The C-54 on display at the museum is the last surviving “M” model in existence. There were only 38 of this model converted.
The Douglas C-54 (designated R5D by the U.S. Navy) was the military variation of the DC-4 four-engine commercial transport. It was the first four-engine transport to enter USAAF service. The USAAF accepted a total of 1,164 Skymasters from 1942 to 1947. Its maximum load capacity was 28,000 pounds of cargo or 49 passengers.
Although it served with the USAAF as a transport, the C-54 made history when it became the first “official” presidential transport aircraft (Air Force One). Known as “The Sacred Cow,” it was built in 1944 for use by President Franklin D. Roosevelt.
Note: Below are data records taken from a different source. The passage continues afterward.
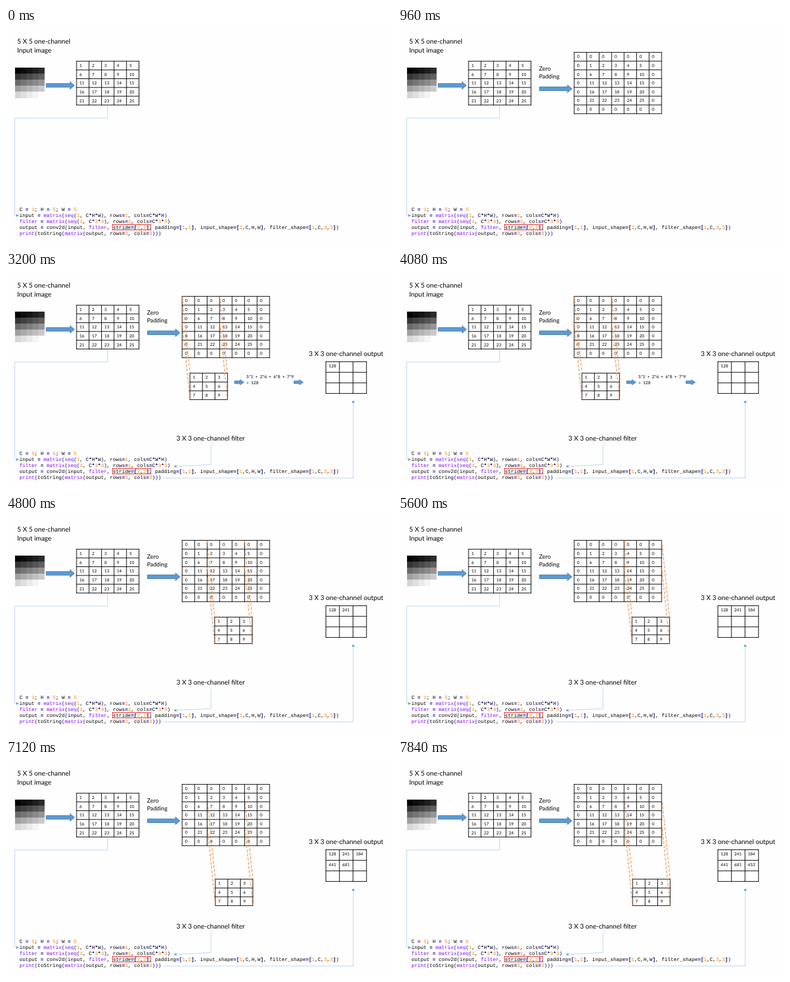
Write an HTML page that moves like this. It is 640 px wide and 360 px high and loops after 8 s.

```html
<!DOCTYPE html>
<html lang="en">
<head>
<meta charset="utf-8">
<title>Convolution with padding and stride</title>
<style>
  html, body { margin: 0; width: 100%; height: 100%; overflow: hidden; background: #fefefe; }
  svg { display: block; width: 640px; height: 360px; text-rendering: geometricPrecision; }
  text { font-family: Lato, "Open Sans", sans-serif; fill: #000; white-space: pre; }
  .title { font-size: 11px; }
  .note { font-size: 9.7px; }
  .cell { font-size: 7px; }
  .sum { font-size: 7.2px; word-spacing: 1.6px; }
  .code { font: 8.333px "Liberation Mono", monospace; }
  .num { fill: #ff8000; }
  .fn { fill: #8000ff; }
  .paren { fill: #000080; }
  .op { fill: #000080; font-weight: bold; }
  .grid { fill: none; stroke: #000; stroke-linecap: square; }
  .block { fill: #5b9bd5; stroke: #41719c; stroke-width: .8; }
  .wire { fill: none; stroke: #bdd6ee; }
  .tip { fill: #5b9bd5; }
  .rays { stroke: #ed7d31; stroke-width: 1; stroke-dasharray: 4.5 2.5; }

  .timed { animation: 8s step-end infinite; }
  .padded { animation-name: padded; }
  .filter { animation-name: filter; }
  .first { animation-name: first; }
  .sums { animation-name: sums; }
  .slide { animation-name: slide; }
  .r0 { animation-name: first; }
  .r1 { animation-name: second; }
  .r2 { animation-name: third; }
  .r3 { animation-name: fourth; }
  .r4 { animation-name: fifth; }
  .r5 { animation-name: sixth; }

  @keyframes padded { 0% { visibility: hidden } 12%, to { visibility: visible } }
  @keyframes filter { 0% { visibility: hidden } 22%, to { visibility: visible } }
  @keyframes first  { 0% { visibility: hidden } 32%, to { visibility: visible } }
  @keyframes second { 0% { visibility: hidden } 53%, to { visibility: visible } }
  @keyframes third  { 0% { visibility: hidden } 63%, to { visibility: visible } }
  @keyframes fourth { 0% { visibility: hidden } 73%, to { visibility: visible } }
  @keyframes fifth  { 0% { visibility: hidden } 83%, to { visibility: visible } }
  @keyframes sixth  { 0% { visibility: hidden } 94%, to { visibility: visible } }
  @keyframes sums {
    0%, 53%, to { visibility: hidden }
    32% { visibility: visible }
  }
  @keyframes slide {
    0% { transform: translate(0, 0) }
    53% { transform: translate(41px, 0) }
    63% { transform: translate(83px, 0) }
    73% { transform: translate(1px, 30px) }
    83% { transform: translate(42px, 30px) }
    94%, to { transform: translate(84px, 30px) }
  }
</style>
</head>
<body>
<svg viewBox="0 0 640 360">
  <text class="title" x="18.5" y="26">5 X 5 one-channel</text>
  <text class="title" x="18.5" y="40.5">Input image</text>
  <g id="image" shape-rendering="crispEdges"></g>
  <g id="input"></g>
  <path class="wire" d="M168.5 129V150H14.5V312.5H18"/>
  <path class="tip" d="M21.5 312.5l-4.5-2.2v4.4z"/>
  <g id="code"></g>
  <rect x="176.5" y="327.5" width="63.5" height="9" fill="none" stroke="#e8262a"/>

  <g class="timed padded">
    <text class="note" x="233.7" y="71">Zero</text>
    <text class="note" x="233.7" y="84">Padding</text>
    <g id="padded"></g>
  </g>

  <g class="timed filter">
    <text class="title" x="282.5" y="281">3 X 3 one-channel filter</text>
    <path class="wire" d="M339.8 288V321L281 324"/>
    <path class="tip" d="M277.8 324.2l4.6-2.5l.2 4.4z"/>
    <g id="filter" class="timed slide"></g>
  </g>

  <g class="timed first">
    <text class="title" x="502" y="139.5">3 X 3 one-channel output</text>
    <path class="wire" d="M261 343.3H575.7V217"/>
    <path class="tip" d="M575.7 213.5l-2.4 4.6h4.8z"/>
    <g id="output"></g>
  </g>

  <g id="sums" class="timed sums">
    <text class="sum" x="398.5" y="177">5*1 + 2*6 + 6*8 + 7*9</text>
    <text class="sum" x="398.5" y="186.7">= 128</text>
  </g>
</svg>
<script>
  const get = id => document.getElementById(id);

  function add(parent, tag, attrs, text = '') {
    const el = document.createElementNS('http://www.w3.org/2000/svg', tag);
    for (const key in attrs) el.setAttribute(key, attrs[key]);
    el.textContent = text;
    parent.append(el);
    return el;
  }

  // Ruled table; value(row, col) gives the text and style(row, col) an extra class.
  function table(parent, { x, y, n, w, h, value, style = () => '' }) {
    let d = '';
    for (let i = 0; i <= n; i++) {
      d += `M${x + i * w} ${y}v${n * h}M${x} ${y + i * h}h${n * w}`;
    }
    add(parent, 'path', { class: 'grid', d });
    for (let r = 0; r < n; r++) {
      for (let c = 0; c < n; c++) {
        add(parent, 'text', {
          class: 'cell ' + style(r, c), x: x + c * w + 4.7, y: y + r * h + 9.8
        }, value(r, c));
      }
    }
  }

  function blockArrow(parent, x, y, length, head, body, wing) {
    const neck = x + length - head;
    add(parent, 'path', {
      class: 'block',
      d: `M${x} ${y - body}H${neck}V${y - wing}L${x + length} ${y}L${neck} ${y + wing}V${y + body}H${x}z`
    });
  }

  const pixel = (r, c) => r * 5 + c + 1;
  const inside = i => i > 0 && i < 6;

  for (let r = 0; r < 5; r++) {
    for (let c = 0; c < 5; c++) {
      const g = Math.round((pixel(r, c) - 1) * 255 / 24);
      add(get('image'), 'rect', {
        x: 14.5 + c * 9.9, y: 66 + r * 10.1, width: 10, height: 10.2, fill: `rgb(${g},${g},${g})`
      });
    }
  }

  table(get('input'), { x: 117, y: 55.3, n: 5, w: 20.7, h: 14.6, value: pixel });
  blockArrow(get('input'), 66.5, 95.7, 47.2, 7.5, 3.1, 6.3);

  table(get('padded'), {
    x: 292.1, y: 40.6, n: 7, w: 20.7, h: 14.6,
    value: (r, c) => inside(r) && inside(c) ? pixel(r - 1, c - 1) : 0
  });
  blockArrow(get('padded'), 234.5, 101.3, 54, 7.5, 3.2, 6.4);

  table(get('filter'), {
    x: 305, y: 168.6, n: 3, w: 20.75, h: 14.7, value: (r, c) => r * 3 + c + 1
  });
  // Rays join the corners of the covered window to those of the filter.
  const rays = add(get('filter'), 'g', { class: 'rays timed first' });
  for (const x of [292.1, 354.2]) {
    for (const y of [40.6, 84.4]) {
      add(rays, 'line', { x1: x, y1: y, x2: x + 13, y2: y + 128.2 });
    }
  }

  const results = [128, 241, 184, 441, 681, 453];
  table(get('output'), {
    x: 530.4, y: 149.6, n: 3, w: 22.45, h: 17.6,
    value: (r, c) => results[r * 3 + c] ?? '',
    style: (r, c) => `timed r${r * 3 + c}`
  });

  for (const x of [379, 477.5]) blockArrow(get('sums'), x, 183.8, 15.5, 6.5, 2.2, 4.2);

  const lines = [
    'C = 1; H = 5; W = 5',
    'input = matrix(seq(1, C*H*W), rows=1, cols=C*W*H)',
    'filter = matrix(seq(1, C*3*3), rows=1, cols=C*3*3)',
    'output = conv2d(input, filter, stride=[2,2], padding=[1,1], input_shape=[1,C,H,W], filter_shape=[1,C,3,3])',
    'print(toString(matrix(output, rows=3, cols=3)))'
  ];
  const token = /(?<num>\b\d+\b)|(?<fn>\b(?:matrix|seq|filter|print)\b)|(?<paren>[()]+)|(?<op>[=*[\]]+)/g;
  lines.forEach((line, i) => {
    const row = add(get('code'), 'text', { class: 'code', x: 22.2, y: 304.8 + i * 10.1 });
    let end = 0;
    for (const m of line.matchAll(token)) {
      row.append(line.slice(end, m.index));
      const kind = Object.keys(m.groups).find(key => m.groups[key]);
      add(row, 'tspan', { class: kind }, m[0]);
      end = m.index + m[0].length;
    }
    row.append(line.slice(end));
  });
</script>
</body>
</html>
```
One special feature was an elevator behind the passenger cabin to lift the President in his wheelchair in and out of the plane. The passenger compartment included a conference room with a large desk and bullet-proof picture window. President Roosevelt made his first and only flight in this aircraft traveling to Yalta, in the USSR, in February 1945. For security reasons, the tail number on the aircraft was changed for this flight. After Roosevelt’s death in April 1945, the “Sacred Cow” remained in presidential service during the first 27 months of the Truman Administration. On 26 July 1947, President Truman signed the National Security Act of 1947 while on board the “Sacred Cow.” This act established the Air Force as an independent service, making the “Sacred Cow” the “birthplace” of the U.S. Air Force. It was later assigned to other transport duties and was eventually retired in October 1961.
During the Berlin Airlift in 1948, every C-54 the USAF had was pressed into service to supply the isolated city. Many C-54s were later converted into litter-carrying planes for use during the Korean Conflict, returning 66,000 patients to the United States.
In later years, Douglas developed the XC-112, a pressurized version of C-54E Skymaster military transport. It had a longer fuselage, larger rectangular windows in place of circular portholes, and four 2,100 hp Pratt and Whitney R-2800-34 radial engines. After testing, this aircraft entered commercial service as the DC-6 and military service as the C-118 Liftmaster.